Task material:
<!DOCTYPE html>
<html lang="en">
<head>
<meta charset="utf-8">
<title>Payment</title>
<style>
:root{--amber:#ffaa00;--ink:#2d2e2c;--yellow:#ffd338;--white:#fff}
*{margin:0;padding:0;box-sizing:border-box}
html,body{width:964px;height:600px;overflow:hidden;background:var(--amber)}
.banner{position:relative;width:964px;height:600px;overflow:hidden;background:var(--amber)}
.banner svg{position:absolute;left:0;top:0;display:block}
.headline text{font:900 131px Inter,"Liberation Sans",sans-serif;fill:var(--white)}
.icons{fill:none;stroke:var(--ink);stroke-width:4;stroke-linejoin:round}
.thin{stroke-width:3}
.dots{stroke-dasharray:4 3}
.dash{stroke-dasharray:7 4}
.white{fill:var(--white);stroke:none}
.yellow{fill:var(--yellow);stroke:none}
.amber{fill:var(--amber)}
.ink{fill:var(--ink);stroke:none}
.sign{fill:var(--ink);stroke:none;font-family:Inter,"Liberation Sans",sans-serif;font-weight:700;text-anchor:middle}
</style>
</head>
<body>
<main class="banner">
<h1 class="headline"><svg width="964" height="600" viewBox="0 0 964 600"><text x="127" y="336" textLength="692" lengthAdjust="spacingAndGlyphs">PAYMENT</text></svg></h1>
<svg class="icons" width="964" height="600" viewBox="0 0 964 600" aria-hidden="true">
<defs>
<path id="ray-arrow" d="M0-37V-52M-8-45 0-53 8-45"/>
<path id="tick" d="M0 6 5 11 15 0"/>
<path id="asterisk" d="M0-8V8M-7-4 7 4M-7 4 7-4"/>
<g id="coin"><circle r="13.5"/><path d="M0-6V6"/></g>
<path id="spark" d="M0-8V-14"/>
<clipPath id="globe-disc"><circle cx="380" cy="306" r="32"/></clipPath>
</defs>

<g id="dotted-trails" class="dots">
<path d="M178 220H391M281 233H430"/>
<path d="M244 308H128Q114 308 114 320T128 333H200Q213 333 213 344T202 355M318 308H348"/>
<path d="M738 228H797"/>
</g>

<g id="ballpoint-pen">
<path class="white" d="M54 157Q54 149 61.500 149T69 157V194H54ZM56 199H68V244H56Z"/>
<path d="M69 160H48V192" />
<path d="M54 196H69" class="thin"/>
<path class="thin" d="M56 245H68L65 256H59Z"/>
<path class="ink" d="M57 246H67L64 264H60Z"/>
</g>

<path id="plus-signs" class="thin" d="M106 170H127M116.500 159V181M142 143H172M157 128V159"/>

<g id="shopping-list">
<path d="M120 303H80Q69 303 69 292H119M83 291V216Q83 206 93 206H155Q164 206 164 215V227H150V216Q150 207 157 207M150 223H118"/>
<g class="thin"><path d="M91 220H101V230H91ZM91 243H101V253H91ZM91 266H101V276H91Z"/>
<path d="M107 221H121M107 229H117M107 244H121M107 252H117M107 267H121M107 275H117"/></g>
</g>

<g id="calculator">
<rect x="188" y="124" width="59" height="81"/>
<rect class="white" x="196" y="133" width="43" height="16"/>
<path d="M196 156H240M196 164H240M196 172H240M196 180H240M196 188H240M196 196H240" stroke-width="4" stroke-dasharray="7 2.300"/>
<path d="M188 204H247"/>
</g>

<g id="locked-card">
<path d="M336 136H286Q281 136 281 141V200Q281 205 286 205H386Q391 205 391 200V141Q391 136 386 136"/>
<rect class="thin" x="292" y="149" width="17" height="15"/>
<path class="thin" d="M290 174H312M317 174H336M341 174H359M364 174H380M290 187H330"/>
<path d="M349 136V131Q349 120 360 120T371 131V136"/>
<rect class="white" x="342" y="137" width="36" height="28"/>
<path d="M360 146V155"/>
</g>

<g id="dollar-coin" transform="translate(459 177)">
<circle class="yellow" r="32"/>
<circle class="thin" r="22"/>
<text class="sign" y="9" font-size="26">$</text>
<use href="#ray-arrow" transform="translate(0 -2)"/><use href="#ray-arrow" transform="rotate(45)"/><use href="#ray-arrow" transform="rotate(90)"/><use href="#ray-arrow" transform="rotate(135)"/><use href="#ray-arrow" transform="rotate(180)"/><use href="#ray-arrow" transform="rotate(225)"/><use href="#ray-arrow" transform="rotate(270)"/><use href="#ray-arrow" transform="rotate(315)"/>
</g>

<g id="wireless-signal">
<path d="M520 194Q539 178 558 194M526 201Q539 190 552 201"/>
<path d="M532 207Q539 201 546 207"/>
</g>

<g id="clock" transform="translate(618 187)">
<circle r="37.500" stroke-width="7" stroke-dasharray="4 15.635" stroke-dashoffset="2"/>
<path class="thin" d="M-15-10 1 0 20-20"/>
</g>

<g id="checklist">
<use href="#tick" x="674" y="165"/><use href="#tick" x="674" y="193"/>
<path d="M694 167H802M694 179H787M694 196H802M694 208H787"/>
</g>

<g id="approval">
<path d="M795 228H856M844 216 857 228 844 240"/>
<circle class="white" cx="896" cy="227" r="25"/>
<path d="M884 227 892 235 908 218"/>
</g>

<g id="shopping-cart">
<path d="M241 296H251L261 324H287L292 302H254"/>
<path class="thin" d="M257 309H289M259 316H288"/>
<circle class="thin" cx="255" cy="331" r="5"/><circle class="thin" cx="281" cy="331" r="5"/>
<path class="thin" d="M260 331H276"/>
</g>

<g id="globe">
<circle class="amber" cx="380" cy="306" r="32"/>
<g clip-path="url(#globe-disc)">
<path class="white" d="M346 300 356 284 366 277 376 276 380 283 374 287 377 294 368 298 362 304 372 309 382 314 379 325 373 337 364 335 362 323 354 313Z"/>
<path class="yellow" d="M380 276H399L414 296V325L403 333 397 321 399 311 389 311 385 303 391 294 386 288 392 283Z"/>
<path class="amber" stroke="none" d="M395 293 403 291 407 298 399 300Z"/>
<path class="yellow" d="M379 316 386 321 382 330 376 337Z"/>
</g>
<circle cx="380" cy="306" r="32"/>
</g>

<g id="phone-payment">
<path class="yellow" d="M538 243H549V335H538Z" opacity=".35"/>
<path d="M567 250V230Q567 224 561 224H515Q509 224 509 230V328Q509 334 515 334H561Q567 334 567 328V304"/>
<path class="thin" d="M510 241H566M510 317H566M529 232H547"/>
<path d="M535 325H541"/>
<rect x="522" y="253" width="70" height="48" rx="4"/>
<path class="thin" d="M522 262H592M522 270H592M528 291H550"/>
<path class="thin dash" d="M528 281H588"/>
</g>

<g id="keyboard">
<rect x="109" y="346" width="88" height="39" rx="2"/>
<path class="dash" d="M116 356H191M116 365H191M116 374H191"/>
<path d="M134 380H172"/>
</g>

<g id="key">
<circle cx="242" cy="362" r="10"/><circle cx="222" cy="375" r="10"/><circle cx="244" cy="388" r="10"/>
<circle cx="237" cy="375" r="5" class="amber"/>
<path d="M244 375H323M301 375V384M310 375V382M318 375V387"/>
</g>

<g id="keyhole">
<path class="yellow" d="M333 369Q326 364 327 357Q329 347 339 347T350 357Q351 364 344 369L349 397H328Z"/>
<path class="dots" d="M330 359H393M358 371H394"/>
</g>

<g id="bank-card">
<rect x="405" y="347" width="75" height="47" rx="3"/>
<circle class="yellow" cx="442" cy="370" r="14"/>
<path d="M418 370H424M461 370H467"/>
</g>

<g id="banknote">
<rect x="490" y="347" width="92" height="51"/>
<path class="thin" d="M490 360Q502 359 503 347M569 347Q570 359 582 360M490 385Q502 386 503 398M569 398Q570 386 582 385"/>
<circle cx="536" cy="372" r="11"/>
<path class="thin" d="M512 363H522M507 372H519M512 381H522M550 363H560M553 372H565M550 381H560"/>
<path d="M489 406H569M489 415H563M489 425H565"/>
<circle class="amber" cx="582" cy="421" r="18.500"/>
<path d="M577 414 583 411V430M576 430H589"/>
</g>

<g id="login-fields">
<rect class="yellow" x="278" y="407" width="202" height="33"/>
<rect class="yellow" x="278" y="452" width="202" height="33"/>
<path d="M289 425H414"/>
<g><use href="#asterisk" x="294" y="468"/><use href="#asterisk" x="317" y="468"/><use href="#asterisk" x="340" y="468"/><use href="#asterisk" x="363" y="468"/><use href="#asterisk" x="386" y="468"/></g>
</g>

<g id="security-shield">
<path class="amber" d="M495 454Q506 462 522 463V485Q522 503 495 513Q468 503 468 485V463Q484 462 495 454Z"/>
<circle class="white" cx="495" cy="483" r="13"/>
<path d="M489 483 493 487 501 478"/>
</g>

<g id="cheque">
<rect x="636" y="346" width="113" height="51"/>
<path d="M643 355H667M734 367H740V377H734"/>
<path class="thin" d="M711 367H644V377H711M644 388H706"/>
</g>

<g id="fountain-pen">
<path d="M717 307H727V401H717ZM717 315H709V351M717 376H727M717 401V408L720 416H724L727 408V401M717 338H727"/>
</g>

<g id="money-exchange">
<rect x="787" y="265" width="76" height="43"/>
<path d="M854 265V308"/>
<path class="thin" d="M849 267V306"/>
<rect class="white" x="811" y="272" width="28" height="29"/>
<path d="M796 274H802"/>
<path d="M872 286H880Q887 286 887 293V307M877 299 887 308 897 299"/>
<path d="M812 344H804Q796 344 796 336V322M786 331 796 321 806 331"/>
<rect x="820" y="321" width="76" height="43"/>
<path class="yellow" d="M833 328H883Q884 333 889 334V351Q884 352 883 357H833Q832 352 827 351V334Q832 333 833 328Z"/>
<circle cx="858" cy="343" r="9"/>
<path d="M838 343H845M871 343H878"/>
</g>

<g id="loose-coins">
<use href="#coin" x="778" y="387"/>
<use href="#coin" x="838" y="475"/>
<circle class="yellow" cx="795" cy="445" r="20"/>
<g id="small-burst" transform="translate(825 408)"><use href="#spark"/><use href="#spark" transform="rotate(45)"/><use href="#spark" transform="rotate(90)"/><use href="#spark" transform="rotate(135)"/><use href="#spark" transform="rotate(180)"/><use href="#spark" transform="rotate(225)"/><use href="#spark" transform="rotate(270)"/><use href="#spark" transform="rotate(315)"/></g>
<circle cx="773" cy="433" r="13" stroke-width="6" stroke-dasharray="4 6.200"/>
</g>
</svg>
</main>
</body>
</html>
--
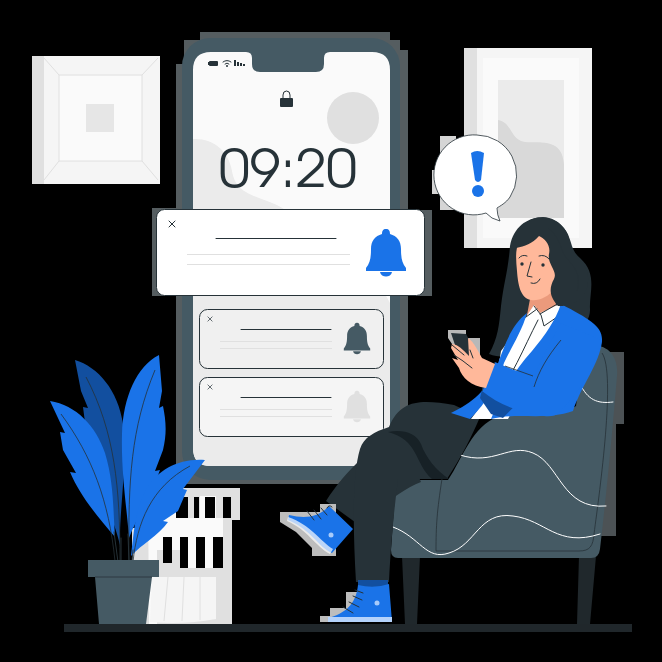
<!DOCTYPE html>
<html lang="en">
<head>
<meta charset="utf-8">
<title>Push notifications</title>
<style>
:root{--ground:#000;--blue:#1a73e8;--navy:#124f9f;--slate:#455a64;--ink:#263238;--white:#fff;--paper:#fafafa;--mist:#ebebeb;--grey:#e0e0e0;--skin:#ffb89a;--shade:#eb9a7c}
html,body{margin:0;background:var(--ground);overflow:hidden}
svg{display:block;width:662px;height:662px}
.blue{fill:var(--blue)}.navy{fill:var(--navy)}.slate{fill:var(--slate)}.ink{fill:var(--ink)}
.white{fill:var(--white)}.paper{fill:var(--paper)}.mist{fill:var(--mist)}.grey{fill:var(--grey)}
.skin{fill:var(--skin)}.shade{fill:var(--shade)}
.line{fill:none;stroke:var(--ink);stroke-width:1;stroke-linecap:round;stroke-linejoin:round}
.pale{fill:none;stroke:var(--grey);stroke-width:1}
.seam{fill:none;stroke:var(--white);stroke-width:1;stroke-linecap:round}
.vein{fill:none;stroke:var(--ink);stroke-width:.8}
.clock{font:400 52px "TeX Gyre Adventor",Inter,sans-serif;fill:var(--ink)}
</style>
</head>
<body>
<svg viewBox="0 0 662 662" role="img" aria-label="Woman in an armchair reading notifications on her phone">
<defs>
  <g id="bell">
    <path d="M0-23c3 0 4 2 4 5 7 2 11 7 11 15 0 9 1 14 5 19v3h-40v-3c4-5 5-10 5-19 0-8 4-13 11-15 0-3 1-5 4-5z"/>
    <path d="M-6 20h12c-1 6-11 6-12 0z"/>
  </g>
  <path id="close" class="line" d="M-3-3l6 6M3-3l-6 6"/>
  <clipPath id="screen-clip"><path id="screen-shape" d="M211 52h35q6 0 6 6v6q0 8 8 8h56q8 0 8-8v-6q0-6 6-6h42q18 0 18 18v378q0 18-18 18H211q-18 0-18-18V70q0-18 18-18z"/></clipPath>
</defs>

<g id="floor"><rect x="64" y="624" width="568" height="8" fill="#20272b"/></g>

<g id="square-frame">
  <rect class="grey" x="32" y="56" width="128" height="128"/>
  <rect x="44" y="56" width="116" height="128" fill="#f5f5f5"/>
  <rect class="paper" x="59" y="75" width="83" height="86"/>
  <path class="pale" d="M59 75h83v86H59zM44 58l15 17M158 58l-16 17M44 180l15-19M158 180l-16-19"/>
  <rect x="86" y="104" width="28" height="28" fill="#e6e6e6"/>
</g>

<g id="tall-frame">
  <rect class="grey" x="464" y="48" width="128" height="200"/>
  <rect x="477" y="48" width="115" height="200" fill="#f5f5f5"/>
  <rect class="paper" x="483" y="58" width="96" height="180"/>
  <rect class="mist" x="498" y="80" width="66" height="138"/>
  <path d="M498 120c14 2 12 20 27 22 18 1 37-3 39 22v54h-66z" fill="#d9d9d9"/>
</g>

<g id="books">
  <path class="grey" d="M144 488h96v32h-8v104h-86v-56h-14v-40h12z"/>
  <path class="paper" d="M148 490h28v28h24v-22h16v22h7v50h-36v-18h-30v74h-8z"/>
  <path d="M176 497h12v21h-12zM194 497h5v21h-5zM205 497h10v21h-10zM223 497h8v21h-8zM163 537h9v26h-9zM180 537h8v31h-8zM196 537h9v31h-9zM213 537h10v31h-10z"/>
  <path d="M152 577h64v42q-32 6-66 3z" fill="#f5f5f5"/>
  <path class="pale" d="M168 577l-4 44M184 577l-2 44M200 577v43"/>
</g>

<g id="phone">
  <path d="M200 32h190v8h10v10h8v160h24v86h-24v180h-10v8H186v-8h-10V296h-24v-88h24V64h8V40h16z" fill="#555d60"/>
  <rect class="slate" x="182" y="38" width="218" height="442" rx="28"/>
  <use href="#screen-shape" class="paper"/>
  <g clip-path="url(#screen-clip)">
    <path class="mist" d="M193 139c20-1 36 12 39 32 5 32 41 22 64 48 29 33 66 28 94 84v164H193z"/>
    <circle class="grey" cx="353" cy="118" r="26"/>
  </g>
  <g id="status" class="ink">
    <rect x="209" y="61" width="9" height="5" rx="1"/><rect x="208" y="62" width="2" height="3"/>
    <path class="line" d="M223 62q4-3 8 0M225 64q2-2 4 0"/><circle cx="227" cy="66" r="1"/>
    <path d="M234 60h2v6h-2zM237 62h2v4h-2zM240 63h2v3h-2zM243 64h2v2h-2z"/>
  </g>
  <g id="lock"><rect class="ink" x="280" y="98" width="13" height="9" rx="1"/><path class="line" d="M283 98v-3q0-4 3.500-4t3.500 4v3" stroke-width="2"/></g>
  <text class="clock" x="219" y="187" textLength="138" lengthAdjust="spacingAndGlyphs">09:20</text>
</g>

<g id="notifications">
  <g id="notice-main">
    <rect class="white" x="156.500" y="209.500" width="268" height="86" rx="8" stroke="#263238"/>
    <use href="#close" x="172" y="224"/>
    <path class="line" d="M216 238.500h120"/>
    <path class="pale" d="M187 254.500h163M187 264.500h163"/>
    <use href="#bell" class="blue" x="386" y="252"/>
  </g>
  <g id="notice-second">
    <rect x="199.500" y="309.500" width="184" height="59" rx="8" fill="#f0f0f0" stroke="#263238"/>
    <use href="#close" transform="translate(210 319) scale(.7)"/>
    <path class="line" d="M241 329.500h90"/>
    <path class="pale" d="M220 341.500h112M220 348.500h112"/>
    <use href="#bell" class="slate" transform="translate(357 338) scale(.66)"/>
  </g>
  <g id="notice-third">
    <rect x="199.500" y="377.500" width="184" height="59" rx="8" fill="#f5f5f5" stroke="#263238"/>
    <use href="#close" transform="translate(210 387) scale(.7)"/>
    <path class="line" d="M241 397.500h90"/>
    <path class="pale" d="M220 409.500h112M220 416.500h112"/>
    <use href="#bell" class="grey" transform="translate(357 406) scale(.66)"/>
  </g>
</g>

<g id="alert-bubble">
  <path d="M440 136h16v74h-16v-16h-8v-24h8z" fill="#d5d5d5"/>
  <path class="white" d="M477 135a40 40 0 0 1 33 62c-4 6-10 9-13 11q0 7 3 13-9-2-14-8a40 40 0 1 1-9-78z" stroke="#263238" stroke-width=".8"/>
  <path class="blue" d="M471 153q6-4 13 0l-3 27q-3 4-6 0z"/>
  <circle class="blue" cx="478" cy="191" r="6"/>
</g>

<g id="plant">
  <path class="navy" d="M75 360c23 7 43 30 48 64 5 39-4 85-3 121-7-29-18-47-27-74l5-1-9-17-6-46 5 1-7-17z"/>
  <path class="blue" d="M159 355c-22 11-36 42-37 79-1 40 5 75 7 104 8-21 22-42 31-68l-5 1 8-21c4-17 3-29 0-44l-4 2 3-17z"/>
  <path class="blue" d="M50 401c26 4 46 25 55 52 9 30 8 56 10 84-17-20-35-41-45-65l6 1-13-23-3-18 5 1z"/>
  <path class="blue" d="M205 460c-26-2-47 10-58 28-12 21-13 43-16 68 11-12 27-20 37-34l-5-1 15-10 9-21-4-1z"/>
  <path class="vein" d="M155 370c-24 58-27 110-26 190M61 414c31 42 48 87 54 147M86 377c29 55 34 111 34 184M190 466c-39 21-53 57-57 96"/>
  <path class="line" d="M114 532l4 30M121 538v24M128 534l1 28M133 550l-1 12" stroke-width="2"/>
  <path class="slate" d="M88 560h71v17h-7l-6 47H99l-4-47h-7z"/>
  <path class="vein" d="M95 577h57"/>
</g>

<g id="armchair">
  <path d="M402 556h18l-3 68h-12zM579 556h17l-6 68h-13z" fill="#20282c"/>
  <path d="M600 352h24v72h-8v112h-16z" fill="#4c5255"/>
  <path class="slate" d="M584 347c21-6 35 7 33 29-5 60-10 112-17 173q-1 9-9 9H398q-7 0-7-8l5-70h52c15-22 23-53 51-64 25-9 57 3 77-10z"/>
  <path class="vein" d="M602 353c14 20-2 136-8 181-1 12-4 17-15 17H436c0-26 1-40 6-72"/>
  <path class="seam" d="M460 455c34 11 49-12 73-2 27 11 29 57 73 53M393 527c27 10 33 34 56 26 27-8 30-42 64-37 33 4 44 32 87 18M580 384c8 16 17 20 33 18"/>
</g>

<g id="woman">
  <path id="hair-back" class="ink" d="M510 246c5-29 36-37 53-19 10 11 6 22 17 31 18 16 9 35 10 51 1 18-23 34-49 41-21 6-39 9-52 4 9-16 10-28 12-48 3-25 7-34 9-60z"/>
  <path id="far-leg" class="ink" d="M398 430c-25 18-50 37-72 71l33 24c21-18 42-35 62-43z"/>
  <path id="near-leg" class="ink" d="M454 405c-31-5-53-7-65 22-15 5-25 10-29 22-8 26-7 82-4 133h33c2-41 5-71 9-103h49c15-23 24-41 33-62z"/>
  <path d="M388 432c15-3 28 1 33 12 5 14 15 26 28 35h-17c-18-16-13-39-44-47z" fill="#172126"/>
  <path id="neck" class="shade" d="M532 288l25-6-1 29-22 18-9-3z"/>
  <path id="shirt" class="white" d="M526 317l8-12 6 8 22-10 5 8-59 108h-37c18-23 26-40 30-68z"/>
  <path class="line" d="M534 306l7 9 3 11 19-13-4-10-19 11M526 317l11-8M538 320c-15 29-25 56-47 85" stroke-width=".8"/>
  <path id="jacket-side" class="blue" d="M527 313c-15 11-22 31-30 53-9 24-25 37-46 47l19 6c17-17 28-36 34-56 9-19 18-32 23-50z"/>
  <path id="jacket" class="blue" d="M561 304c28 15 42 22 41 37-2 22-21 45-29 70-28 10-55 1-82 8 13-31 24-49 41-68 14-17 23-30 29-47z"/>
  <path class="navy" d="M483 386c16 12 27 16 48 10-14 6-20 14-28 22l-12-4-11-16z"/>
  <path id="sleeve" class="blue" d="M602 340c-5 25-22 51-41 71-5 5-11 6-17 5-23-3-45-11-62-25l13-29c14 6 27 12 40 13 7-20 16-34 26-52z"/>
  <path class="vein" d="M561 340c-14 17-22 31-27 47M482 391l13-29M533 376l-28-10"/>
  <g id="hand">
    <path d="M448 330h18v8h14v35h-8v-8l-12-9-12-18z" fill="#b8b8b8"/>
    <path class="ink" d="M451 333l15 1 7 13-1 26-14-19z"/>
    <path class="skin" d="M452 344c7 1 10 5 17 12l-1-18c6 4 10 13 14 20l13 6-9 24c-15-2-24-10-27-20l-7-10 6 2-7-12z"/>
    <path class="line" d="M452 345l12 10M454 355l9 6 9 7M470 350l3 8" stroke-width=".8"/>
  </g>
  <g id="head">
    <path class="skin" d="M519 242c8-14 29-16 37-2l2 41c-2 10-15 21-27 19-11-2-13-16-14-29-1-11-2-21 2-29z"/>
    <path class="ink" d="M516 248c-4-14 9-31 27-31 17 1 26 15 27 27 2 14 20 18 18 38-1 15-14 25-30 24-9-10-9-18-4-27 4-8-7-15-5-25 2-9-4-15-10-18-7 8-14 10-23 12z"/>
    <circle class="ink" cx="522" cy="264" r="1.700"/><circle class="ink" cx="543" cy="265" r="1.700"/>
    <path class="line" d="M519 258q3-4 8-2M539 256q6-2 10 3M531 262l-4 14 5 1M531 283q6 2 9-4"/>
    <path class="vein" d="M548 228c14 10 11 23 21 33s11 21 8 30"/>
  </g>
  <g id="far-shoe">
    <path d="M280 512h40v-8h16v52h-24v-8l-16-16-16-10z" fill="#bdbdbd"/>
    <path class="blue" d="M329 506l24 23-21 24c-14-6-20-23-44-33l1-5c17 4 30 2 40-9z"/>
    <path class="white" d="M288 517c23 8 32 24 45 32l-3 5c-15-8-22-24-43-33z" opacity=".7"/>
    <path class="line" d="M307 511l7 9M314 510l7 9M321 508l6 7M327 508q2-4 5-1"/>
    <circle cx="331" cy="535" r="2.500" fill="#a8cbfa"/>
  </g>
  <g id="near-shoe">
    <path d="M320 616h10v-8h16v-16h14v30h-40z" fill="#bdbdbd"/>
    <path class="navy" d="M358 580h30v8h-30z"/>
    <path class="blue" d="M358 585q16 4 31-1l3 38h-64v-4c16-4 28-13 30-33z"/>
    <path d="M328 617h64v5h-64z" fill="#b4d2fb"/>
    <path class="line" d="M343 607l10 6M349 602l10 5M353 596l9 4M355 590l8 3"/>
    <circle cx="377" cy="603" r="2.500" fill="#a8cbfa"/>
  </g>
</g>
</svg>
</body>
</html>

Instructions for the task:
For each line in the entries that holds "yellow", return that line.

Exercise solution:
:root{--amber:#ffaa00;--ink:#2d2e2c;--yellow:#ffd338;--white:#fff}
.yellow{fill:var(--yellow);stroke:none}
<circle class="yellow" r="32"/>
<path class="yellow" d="M380 276H399L414 296V325L403 333 397 321 399 311 389 311 385 303 391 294 386 288 392 283Z"/>
<path class="yellow" d="M379 316 386 321 382 330 376 337Z"/>
<path class="yellow" d="M538 243H549V335H538Z" opacity=".35"/>
<path class="yellow" d="M333 369Q326 364 327 357Q329 347 339 347T350 357Q351 364 344 369L349 397H328Z"/>
<circle class="yellow" cx="442" cy="370" r="14"/>
<rect class="yellow" x="278" y="407" width="202" height="33"/>
<rect class="yellow" x="278" y="452" width="202" height="33"/>
<path class="yellow" d="M833 328H883Q884 333 889 334V351Q884 352 883 357H833Q832 352 827 351V334Q832 333 833 328Z"/>
<circle class="yellow" cx="795" cy="445" r="20"/>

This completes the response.